Looking back and looking forward1st January 2018
In Roman mythology, the god Janus is shown as looking both forwards and backwards at once and many have thought that the month of January is named after him. The fact that new beginnings are assigned to this character has done nothing to dispel the association and everyone has their big plans for the start of a new year. Whether they become a reality is another matter entirely.
As it happens, I find myself on the first day of 2018 looking back as much as looking forward. Firstly, June marks the twentieth anniversary of my attempts at online publishing. Then, it was a simple Geocities website and things have moved quite a way since then. The web has changed hugely and so have I.
In the closing years, I was a university student unsure about his future and it took a degree of exploration before I found a way of earning a living that lasted until last summer.
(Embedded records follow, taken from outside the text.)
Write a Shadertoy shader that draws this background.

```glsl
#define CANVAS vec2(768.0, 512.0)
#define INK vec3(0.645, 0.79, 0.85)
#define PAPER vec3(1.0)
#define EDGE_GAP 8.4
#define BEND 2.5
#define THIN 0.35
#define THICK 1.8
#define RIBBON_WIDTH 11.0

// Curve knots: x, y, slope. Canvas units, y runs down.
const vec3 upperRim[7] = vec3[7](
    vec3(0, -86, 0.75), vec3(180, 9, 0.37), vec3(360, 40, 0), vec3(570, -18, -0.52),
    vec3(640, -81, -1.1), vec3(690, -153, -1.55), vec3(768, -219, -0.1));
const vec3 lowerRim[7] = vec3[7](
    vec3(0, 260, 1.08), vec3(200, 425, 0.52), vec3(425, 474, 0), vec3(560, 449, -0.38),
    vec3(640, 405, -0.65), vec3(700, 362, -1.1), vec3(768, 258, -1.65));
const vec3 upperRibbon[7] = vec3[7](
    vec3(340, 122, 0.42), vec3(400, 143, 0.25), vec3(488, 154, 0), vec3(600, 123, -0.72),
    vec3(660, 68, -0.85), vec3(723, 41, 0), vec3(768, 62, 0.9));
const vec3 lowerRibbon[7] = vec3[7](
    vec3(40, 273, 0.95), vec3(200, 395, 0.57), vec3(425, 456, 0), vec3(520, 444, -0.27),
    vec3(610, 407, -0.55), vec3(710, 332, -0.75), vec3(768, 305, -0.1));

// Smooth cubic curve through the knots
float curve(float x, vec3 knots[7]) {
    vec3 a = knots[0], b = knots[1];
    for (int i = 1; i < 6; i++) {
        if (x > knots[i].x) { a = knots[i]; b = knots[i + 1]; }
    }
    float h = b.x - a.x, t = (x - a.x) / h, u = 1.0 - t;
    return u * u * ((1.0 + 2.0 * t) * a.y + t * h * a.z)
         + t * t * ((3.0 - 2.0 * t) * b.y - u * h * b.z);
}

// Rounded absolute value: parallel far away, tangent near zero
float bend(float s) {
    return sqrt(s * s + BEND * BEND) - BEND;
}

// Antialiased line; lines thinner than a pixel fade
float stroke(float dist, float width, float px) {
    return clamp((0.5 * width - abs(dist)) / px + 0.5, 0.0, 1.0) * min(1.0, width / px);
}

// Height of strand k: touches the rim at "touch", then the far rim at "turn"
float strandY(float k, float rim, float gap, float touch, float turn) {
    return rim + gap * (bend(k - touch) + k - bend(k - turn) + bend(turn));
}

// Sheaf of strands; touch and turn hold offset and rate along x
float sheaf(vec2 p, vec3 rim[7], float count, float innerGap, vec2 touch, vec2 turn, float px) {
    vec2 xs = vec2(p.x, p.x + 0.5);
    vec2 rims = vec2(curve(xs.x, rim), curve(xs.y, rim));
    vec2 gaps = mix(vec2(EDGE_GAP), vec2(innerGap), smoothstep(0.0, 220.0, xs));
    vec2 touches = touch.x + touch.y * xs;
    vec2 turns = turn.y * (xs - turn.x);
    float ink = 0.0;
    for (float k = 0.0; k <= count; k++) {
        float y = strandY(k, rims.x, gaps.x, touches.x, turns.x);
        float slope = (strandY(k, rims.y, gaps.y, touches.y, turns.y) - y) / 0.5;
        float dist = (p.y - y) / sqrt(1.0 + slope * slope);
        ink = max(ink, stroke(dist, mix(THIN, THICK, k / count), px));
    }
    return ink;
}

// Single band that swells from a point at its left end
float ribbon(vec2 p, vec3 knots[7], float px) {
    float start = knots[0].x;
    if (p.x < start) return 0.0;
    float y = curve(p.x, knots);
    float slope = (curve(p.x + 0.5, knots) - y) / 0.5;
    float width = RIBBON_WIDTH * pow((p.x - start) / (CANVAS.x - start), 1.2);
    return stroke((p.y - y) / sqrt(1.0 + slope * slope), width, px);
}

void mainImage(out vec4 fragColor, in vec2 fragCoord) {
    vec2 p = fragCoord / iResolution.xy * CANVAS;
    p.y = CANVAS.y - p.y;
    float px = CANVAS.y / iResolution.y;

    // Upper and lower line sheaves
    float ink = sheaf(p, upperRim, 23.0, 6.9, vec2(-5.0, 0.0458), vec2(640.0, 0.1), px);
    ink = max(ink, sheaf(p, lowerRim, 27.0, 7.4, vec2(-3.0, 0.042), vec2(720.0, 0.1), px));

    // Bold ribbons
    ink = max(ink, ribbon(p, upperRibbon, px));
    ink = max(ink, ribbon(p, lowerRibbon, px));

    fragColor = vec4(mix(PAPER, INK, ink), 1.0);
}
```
Since then, I have been on a much needed career break and now look to 2018 with thoughts of working again. What is needed is a new passion that will drive me forwards after a previous job eventually proved unsuitable.
Regular readers will know that the last five or six years brought their share of toil too with bereavement and added responsibilities following inheritance having altered my mindset. After all that, a longer break was needed. Good though they are, short oversea escapes and incursions into nearby countryside only can do so much.
Aside from a well needed rest, I have been catching up with reading. Books from authors like John Muir and Henry David Thoreau have featured along with others like Bruce Chatwin, Jack Kerouac and Kev Reynolds. Their works have lain unread on my Kindle account for too long and have introduced me to other parts of the planet in a way that guidebooks never would. Sometimes, someone else’s narratives are needed and probably explain why there is so much travel writing to be found.
Another aspect of my reading catch-up is that books from Phoebe Smith, Alastair Humphreys, Geoff Allan and Ronald Turnbull have got me thinking about short getaways that make use of bothies and bivvying. Too often in recent years, I have needed to book an overnight stay in order to ensure that I went on a walking trip at all. My reserves of energy had become depleted and adding in the cost of accommodation often made things more expensive so I fancy the idea of getting costs under more control and who knows where such experimentation may take me yet? It might make such outings easier to organise as well.
Aside from finding work that I enjoy and attending to Irish responsibilities, there are no big plans for 2018. Sometimes, leaving things open can allow for some memorable serendipity. Still, there are some thoughts of exploring around Glen Trool, Pumlumon Fawr, Roseberry Topping and the Black Mountain that may happen yet. The expensive cocktail of using overseas holidays to deal with an unappealing career had to stop though I still fancy seeing more of Scandinavia and the Alps while the wilder parts of North America and New Zealand retain their appeal. Life’s adventure continues and it is time to make that a happier one.